“I just hope the police department will get their act together and give people the answers they need because, I mean, enough is enough. It has happened way too many times. It’s no longer an accident. It’s just plain negligence,” Analucia said.

‘The most genuine person ever’

At the time of the crash, Gustavo was walking in his own neighborhood, trying to get in shape.

He had recently returned from a trip to Japan, where his sisters said he helped set up generators and run cables for some Olympics venues. When he returned, he wanted to live a healthier lifestyle, so he started going on daily walks in his neighborhood.

“There’s no words to describe how incredible he was, honestly,” said Maricruz, who called her brother Tavo.

Analucia said her brother was “the most genuine person ever” who wanted to be a good role model for her. “He would give the best advice,” she said.

There were a lot of little kids who looked up to him when he worked at the Boys and Girls Club growing up, Maricruz said. “He loved kids as well. He’d play basketball with him. Everybody just loved Tavo.”

The sisters described their brother as “super goal-oriented” with so many projects.

“He wanted to start a YouTube channel for fixing cars,” Maricruz said. “He was a genius.
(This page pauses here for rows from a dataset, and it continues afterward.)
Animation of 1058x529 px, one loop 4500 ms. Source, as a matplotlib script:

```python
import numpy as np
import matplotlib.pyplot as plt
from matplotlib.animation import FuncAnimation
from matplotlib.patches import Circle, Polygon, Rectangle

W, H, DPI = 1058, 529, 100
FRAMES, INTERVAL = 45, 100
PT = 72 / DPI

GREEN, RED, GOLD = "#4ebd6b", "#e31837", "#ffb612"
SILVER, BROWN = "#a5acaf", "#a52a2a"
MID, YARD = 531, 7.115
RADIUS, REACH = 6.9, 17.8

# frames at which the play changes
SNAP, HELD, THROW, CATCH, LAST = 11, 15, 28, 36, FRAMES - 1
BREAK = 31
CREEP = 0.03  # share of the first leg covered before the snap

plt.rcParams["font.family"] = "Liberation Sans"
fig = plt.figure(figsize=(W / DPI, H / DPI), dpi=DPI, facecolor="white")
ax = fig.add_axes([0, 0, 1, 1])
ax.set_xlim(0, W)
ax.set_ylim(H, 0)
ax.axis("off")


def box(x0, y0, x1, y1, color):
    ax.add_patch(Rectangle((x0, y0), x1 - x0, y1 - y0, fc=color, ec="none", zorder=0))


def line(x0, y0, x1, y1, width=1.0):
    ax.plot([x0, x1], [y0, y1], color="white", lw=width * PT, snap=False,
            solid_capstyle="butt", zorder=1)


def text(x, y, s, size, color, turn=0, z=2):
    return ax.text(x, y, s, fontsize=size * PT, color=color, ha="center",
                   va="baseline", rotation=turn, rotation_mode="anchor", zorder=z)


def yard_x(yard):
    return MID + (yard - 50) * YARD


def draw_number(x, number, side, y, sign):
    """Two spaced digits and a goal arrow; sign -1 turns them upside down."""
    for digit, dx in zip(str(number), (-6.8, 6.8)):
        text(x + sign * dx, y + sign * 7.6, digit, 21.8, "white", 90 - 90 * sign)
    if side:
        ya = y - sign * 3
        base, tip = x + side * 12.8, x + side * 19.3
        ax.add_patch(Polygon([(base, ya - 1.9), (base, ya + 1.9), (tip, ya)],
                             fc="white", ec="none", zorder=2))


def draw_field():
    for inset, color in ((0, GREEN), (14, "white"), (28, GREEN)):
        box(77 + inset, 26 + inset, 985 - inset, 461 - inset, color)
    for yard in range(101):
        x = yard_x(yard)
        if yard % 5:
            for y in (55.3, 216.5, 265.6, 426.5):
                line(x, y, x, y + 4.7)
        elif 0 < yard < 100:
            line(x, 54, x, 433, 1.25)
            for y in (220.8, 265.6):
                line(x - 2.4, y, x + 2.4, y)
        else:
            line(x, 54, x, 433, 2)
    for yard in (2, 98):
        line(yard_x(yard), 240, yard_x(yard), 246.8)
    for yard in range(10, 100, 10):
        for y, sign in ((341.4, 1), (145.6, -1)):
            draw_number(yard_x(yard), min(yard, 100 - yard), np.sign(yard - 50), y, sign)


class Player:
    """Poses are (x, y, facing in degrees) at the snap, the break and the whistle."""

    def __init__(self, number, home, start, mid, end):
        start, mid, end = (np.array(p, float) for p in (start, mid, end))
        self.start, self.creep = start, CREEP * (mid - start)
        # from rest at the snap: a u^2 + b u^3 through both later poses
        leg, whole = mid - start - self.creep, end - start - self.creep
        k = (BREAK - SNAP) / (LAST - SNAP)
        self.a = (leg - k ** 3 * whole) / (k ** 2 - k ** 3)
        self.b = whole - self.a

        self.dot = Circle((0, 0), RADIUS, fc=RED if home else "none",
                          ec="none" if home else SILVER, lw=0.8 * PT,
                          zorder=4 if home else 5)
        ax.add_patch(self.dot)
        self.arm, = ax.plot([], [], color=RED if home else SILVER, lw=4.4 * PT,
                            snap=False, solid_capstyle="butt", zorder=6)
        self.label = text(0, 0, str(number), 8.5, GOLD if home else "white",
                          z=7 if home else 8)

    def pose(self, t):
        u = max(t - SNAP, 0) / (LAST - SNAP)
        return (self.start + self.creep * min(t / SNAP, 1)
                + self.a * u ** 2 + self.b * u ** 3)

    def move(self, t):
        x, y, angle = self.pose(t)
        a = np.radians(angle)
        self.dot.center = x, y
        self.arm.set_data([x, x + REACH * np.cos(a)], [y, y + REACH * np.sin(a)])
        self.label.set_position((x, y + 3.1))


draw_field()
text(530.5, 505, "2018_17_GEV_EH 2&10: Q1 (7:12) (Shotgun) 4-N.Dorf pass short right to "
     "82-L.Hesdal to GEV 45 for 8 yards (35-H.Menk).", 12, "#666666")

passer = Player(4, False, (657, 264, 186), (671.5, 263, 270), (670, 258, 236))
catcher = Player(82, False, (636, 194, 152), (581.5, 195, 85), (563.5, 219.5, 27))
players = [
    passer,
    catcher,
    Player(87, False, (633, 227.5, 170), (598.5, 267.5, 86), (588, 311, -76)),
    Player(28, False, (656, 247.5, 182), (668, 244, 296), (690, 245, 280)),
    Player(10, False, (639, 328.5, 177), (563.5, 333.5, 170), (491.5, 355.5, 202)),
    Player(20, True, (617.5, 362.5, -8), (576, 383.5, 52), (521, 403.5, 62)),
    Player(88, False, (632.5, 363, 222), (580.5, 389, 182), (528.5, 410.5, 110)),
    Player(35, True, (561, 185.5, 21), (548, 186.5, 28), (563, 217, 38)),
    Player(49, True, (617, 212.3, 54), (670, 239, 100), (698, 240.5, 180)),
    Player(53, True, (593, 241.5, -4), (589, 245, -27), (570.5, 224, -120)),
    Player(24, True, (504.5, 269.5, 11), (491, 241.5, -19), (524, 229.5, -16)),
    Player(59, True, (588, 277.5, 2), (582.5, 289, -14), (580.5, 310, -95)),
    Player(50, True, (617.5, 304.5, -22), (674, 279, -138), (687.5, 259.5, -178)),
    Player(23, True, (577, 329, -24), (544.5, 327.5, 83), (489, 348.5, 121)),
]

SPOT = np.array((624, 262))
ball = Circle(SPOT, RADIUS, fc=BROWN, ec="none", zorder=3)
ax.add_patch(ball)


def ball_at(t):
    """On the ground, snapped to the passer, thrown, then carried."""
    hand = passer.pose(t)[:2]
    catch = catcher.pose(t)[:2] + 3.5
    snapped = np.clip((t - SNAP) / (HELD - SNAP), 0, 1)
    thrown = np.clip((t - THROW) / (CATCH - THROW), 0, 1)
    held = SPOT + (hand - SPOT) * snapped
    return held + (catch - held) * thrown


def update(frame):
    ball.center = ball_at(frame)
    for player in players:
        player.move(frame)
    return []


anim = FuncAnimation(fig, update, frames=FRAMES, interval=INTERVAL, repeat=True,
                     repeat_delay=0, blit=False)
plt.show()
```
He would see something (and) break it apart and put it together, and it would work better than new,” she said. “He was patient. He was so patient.”